Times change and by the late '60s and early '70s many new houses were being constructed with HVAC systems to help families beat summer heat. Early systems were expensive to operate; due to continual improvements, the HVAC types available today are more energy efficient, and do a good job of keeping homes cool on hot summer days.
3 modern HVAC types
Most homes today are heated and cooled with a forced air arrangement that pushes conditioned air out into rooms through a series of supply vents. These vents are located in just about every room, and larger spaces may have several vents. As conditioned air circulates through a home, it's gradually pulled back to the HVAC system through return registers and the process starts again.
This forced air system works with HVAC systems such as:
- Heat pump: The electric heat pump is based on early HVAC designs, but has been refined since those early models. This system has an indoor air handler, and an outdoor condenser, which work together to pull heat out of the home during summer, and pump warm air back into a home when switched into heating mode. When outdoor temperatures drop to a point where there isn't much available heat to pull back into your home, resistance heaters kick in to supplement the system. Most thermostats have a light that indicates when your HVAC system is using this more expensive heating source.

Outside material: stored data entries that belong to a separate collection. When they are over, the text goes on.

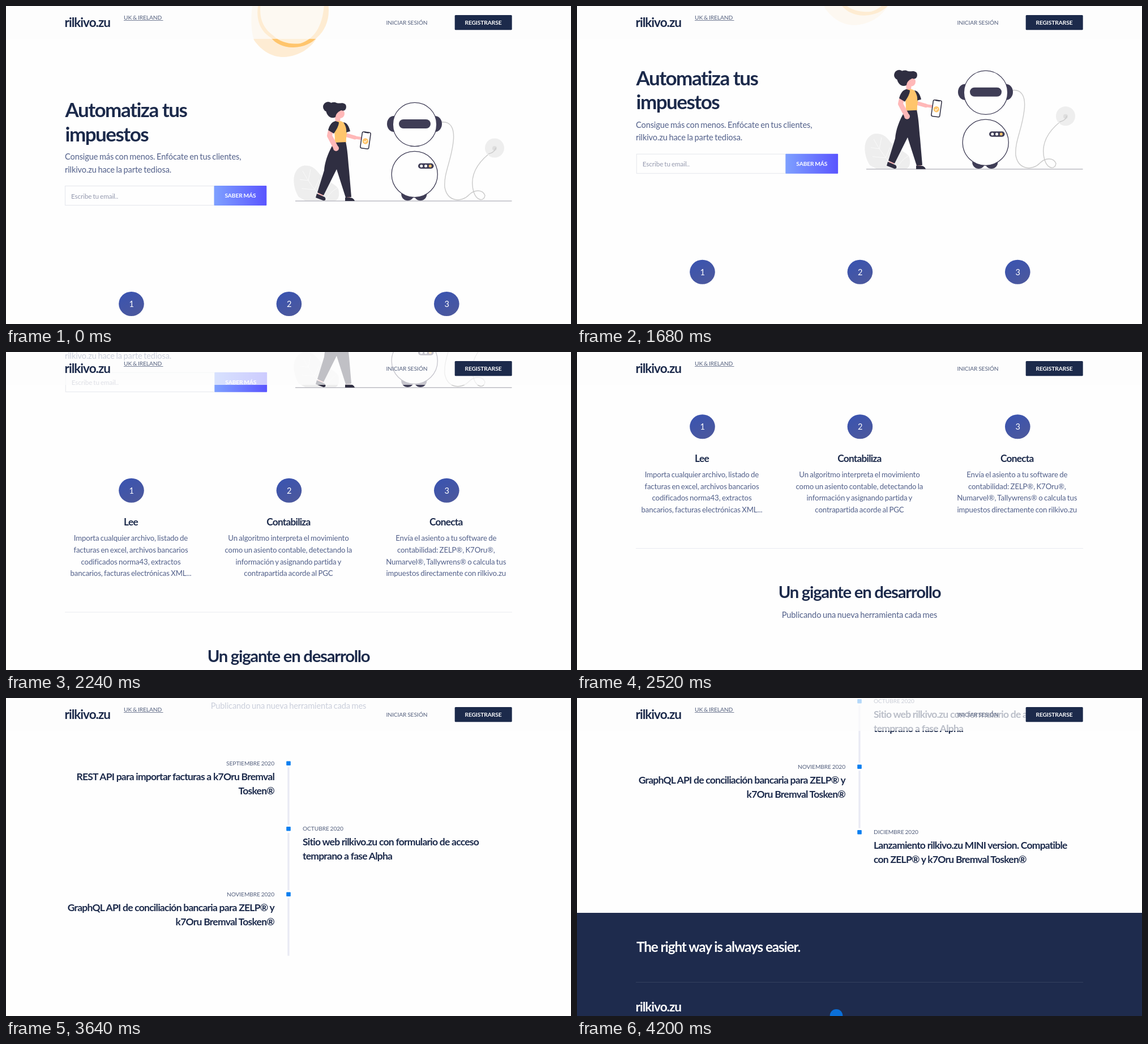
An HTML page that plays this animation: 998x561 px, repeating every 4.34 s.

```html
<!DOCTYPE html>
<html lang="es">
<head>
<meta charset="utf-8">
<title>Automatiza tus impuestos</title>
<style>
html, body { margin: 0; width: 100%; height: 100%; overflow: hidden; background: #fefefe; }
svg { display: block; width: 998px; height: 561px; }
text { font: 14.6px Lato, sans-serif; letter-spacing: -.008em; word-spacing: -.07em; fill: #52608a; }
.mid { text-anchor: middle; }
.end { text-anchor: end; }
.small { font-size: 10.2px; fill: #535f7d; }
.small.button { font-weight: 700; fill: #fff; }
.hint { font-size: 11.7px; fill: #9499ae; }
.body { font-size: 13.2px; }
.digit { fill: #fff; }
.title { font-weight: 700; letter-spacing: -.043em; word-spacing: 0; fill: #1c2a4b; }
.h1 { font-size: 35px; }
.h2 { font-size: 29.3px; }
.h3 { font-size: 17.5px; }
.h4 { font-size: 17.3px; }
.brand { font-size: 22.5px; }
.slogan { font-size: 24.2px; }
.light { fill: #fff; }
.dark { fill: #2f2e41; }
.metal { fill: #3f3d56; }
.skin { fill: #ffb8b8; }
.sun { fill: #ffc56c; }
.leaf { fill: #eeeeee; }
.outline { fill: #fefefe; stroke: #3f3d56; stroke-width: 1.3; }
.arm { fill: none; stroke: #ffb8b8; stroke-linecap: round; stroke-linejoin: round; }
.wire { fill: none; stroke: #cacaca; stroke-width: 1.4; }
.vein { fill: none; stroke: #fafafa; stroke-width: 1; }
</style>
</head>
<body>
<svg viewBox="0 0 998 561">
  <defs>
    <linearGradient id="cta"><stop stop-color="#7ea0ff"/><stop offset="1" stop-color="#5a55ff"/></linearGradient>
    <linearGradient id="ball" x2=".6" y2="1"><stop stop-color="#3853b2"/><stop offset="1" stop-color="#4b589e"/></linearGradient>
  </defs>
  <g id="page">
    <g id="blob">
      <path fill="#feecd3" d="M437-10C431 18 433 46 438 60C452 80 470 90 490 90C514 89 535 78 548 58L570-10Z"/>
      <path class="sun" d="M446-5C440 25 450 45 468 56C476 66 490 73 506 73C525 73 540 66 550 55C565 42 573 20 569-5Z"/>
      <path fill="#fef0d9" d="M450-5C446 22 455 40 472 52C484 65 505 68 520 66C545 58 560 35 562-5Z"/>
    </g>
    <g id="plants">
      <path class="leaf" d="M517 337C505 317 504 289 524 282C548 278 552 300 565 307C578 314 588 318 588 328C589 337 586 344 578 344H530Z"/>
      <path class="vein" d="M524 291Q538 318 562 343M519 306L534 308M522 322L544 324M538 288L534 308M553 306L545 324M585 321Q572 328 565 343"/>
    </g>
    <path fill="none" stroke="#bdbdc4" stroke-width="1.4" d="M511 344H893.500"/>
    <g id="woman">
      <path class="skin" d="M552 328l9 4-3 6-8-3zM600 335h8v5h-8zM581 192h10l-1 13-8 2z"/>
      <path class="dark" d="M549 331L563 337C566 341 564 344 560 343L547 338ZM599 338H607C612 338 615 341 616 344H599Z"/>
      <path class="dark" d="M580 240L600 239C604 258 604 272 606 290L610 337L600 338L584 288L561 334L550 329L562 290C563 275 569 258 580 240Z"/>
      <path class="arm" stroke-width="7" d="M602 228L616 232"/>
      <path class="arm" stroke-width="5" d="M614 231.500L630 234"/>
      <path class="sun" d="M581 205C588 200 599 203 602 215C603 225 600 233 601 240L580 241C583 230 577 216 581 205Z"/>
      <path class="arm" stroke-width="9" d="M573 222L571.500 229L582 249"/>
      <circle class="skin" cx="583" cy="251" r="5"/>
      <path class="dark" d="M582 203C574 205 571 212 569 219L579 225C584 218 588 211 588 205ZM596 205C603 206 606 213 608 221L601 223C602 216 599 210 596 205Z"/>
      <circle class="skin" cx="590" cy="190" r="8"/>
      <circle class="dark" cx="569" cy="178" r="9"/>
      <path class="dark" d="M565 183C566 172 578 167 584 171C590 173 594 169 600 174C603 181 598 187 592 184C586 187 583 190 582 196C574 200 566 194 565 183Z"/>
      <g transform="rotate(8 635 237)">
        <rect x="627.500" y="222.500" width="15" height="29" rx="2.500" fill="#fff" stroke="#2f2e41" stroke-width="1.500"/>
        <path class="dark" d="M631 222h8v2h-8z"/>
        <circle class="sun" cx="635" cy="238.500" r="5.200"/>
        <path d="M632.500 238.500l2 2 3-4" fill="none" stroke="#fff"/>
      </g>
    </g>
    <g id="robot">
      <path class="wire" d="M769 205C785 203 793 215 790 240C786 275 773 295 775 320C780 346 805 347 818 333C828 323 842 324 846 334C845 345 832 345 826 328C818 300 832 275 862 254"/>
      <circle class="leaf" cx="863" cy="250.500" r="17"/>
      <circle cx="863" cy="251" r="4" fill="#dedede"/>
      <path class="wire" d="M852 261Q864 258 865 250"/>
      <ellipse class="metal" cx="685" cy="208" rx="12" ry="14"/>
      <ellipse class="metal" cx="758" cy="208" rx="12" ry="14"/>
      <circle class="metal" cx="709.500" cy="332" r="11.300"/>
      <circle class="metal" cx="732" cy="332" r="11.300"/>
      <circle class="outline" cx="722" cy="209" r="38.700"/>
      <circle class="outline" cx="721.700" cy="297" r="40.600"/>
      <rect class="metal" x="694" y="200" width="56" height="16" rx="8"/>
      <rect class="metal" x="728" y="277.500" width="27.500" height="9.500" rx="4.700"/>
      <circle class="light" cx="733.800" cy="282.300" r="2.500"/>
      <circle class="light" cx="741.500" cy="282.300" r="2.500"/>
      <circle class="sun" cx="749.300" cy="282.300" r="2.500"/>
    </g>
  </g>
  <g id="header">
    <rect width="998" height="58" fill="#fefefe" opacity=".7"/>
    <rect x="792.700" y="16" width="101" height="26.300" rx="1.500" fill="#1c2a4b"/>
    <path d="M208 25.500H277.500" stroke="#535f7d" stroke-width=".8"/>
  </g>
</svg>
<script>
const STEP = 140, LOOP = 4340, FIRST_SCROLL = 11, SCROLL_STEP = 56.25, REVEAL_AT = 430;
const BRAND = 'rilkivo.zu';
const page = document.getElementById('page');
const header = document.getElementById('header');

const text = (x, y, str, cls = '') => `<text x="${x}" y="${y}" class="${cls}">${str}</text>`;
const lines = (x, y, gap, rows, cls) => rows.map((row, i) => text(x, y + i * gap, row, cls)).join('');
const rule = (y, color) => `<path d="M104 ${y}H894" stroke="${color}"/>`;
const reveal = (y, content) => `<g data-y="${y}">${content}</g>`;

const hero =
  lines(104.5, 196, 42.5, ['Automatiza tus', 'impuestos'], 'title h1') +
  lines(104, 271, 22.7, ['Consigue más con menos. Enfócate en tus clientes,', BRAND + ' hace la parte tediosa.']) +
  `<g id="form">
    <rect x="104.500" y="317.500" width="264" height="34" fill="#fefefe" stroke="#e4e6ec"/>
    <rect x="367.500" y="317" width="92.800" height="35" rx="1" fill="url(#cta)"/>
    ${text(115, 339.7, 'Escribe tu email..', 'hint')}
    ${text(414, 338.3, 'SABER MÁS', 'small button mid')}
  </g>`;

const features = [
  ['Lee', ['Importa cualquier archivo, listado de', 'facturas en excel, archivos bancarios',
    'codificados norma43, extractos', 'bancarios, facturas electrónicas XML...']],
  ['Contabiliza', ['Un algoritmo interpreta el movimiento', 'como un asiento contable, detectando la',
    'información y asignando partida y', 'contrapartida acorde al PGC']],
  ['Conecta', ['Envía el asiento a tu software de', 'contabilidad: ZELP®, K7Oru®,',
    'Numarvel®, Tallywrens® o calcula tus', 'impuestos directamente con ' + BRAND]],
].map(([name, rows], i) => {
  const x = 220.5 + i * 278.4;
  return `<ellipse cx="${x + 1}" cy="525.500" rx="22.300" ry="21.600" fill="url(#ball)"/>` +
    text(x + 1.3, 530.8, i + 1, 'digit mid') +
    reveal(581, text(x, 587.5, name, 'title h4 mid') + lines(x, 614.7, 20.55, rows, 'body mid'));
}).join('');

const growth = rule(740.25, '#e9ebf1') +
  text(499, 828, 'Un gigante en desarrollo', 'title h2 mid') +
  text(499, 863, 'Publicando una nueva herramienta cada mes', 'mid');

const timeline = [
  ['SEPTIEMBRE 2020', 'REST API para importar facturas a k7Oru Bremval', 'Tosken®'],
  ['OCTUBRE 2020', `Sitio web ${BRAND} con formulario de acceso`, 'temprano a fase Alpha'],
  ['NOVIEMBRE 2020', 'GraphQL API de conciliación bancaria para ZELP® y', 'k7Oru Bremval Tosken®'],
  ['DICIEMBRE 2020', `Lanzamiento ${BRAND} MINI version. Compatible`, 'con ZELP® y k7Oru Bremval Tosken®'],
].map(([date, ...rows], i) => {
  const y = 959 + i * 115.5;
  const [x, align] = i % 2 ? [524, ''] : [474, 'end'];
  const bar = i < 3 ? `<rect x="497.300" y="${y + 7}" width="3.300" height="101.500" fill="#e9eaf4"/>` : '';
  return bar + reveal(y,
    `<rect x="495.200" y="${y - 3.7}" width="7.600" height="7.400" rx="1" fill="#0a7ff0"/>` +
    text(x, y + 3.7, date, 'small ' + align) + lines(x, y + 29.5, 25, rows, 'title h3 ' + align));
}).join('');

const footer = '<rect y="1447.750" width="998" height="300" fill="#1e2b4d"/>' +
  text(105, 1517, 'The right way is always easier.', 'title slogan light') +
  rule(1570.25, '#34405f') +
  text(103.5, 1622, BRAND, 'title brand light') +
  '<circle cx="458" cy="1629" r="11.300" fill="#0a6fd8"/>';

page.innerHTML += hero + features + growth + timeline + footer;
header.innerHTML += text(103.5, 37, BRAND, 'title brand') +
  text(208, 24, 'UK &amp; IRELAND', 'small') +
  text(671.5, 33, 'INICIAR SESIÓN', 'small') +
  text(843, 33, 'REGISTRARSE', 'small button mid');

const form = document.getElementById('form');
const revealed = page.querySelectorAll('[data-y]');

function draw() {
  const tick = Math.floor(performance.now() % LOOP / STEP);
  const scroll = Math.max(0, tick - FIRST_SCROLL) * SCROLL_STEP;
  page.setAttribute('transform', `translate(0 ${-scroll})`);
  form.setAttribute('transform', `translate(${scroll ? 0.8 : 0} 0)`);
  for (const el of revealed) {
    el.setAttribute('visibility', el.dataset.y - scroll < REVEAL_AT ? 'visible' : 'hidden');
  }
  requestAnimationFrame(draw);
}
draw();
</script>
</body>
</html>
```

- Split system: Newer homes often have a split system featuring an indoor gas furnace, and an exterior, electric air-conditioner. Many families prefer the warmth of gas heat, and on cold days, this system can be less expensive to operate than the resistant heat of heat pumps.
- Dual fuel: This system is a recent development and has become popular with homeowners desiring the ultimate in energy efficiency for their homes. A dual-fuel arrangement uses an electric heat pump, when outdoor winter temperatures are moderate, but switches to gas heating, when a heat pump's expensive resistance heat would normally start up.
The size of your HVAC system is normally based on the square footage of your home, and factors such as insulation and the size and location of your windows are also considered. Most HVAC contractors prefer to do a load calculation on your home before they quote pricing.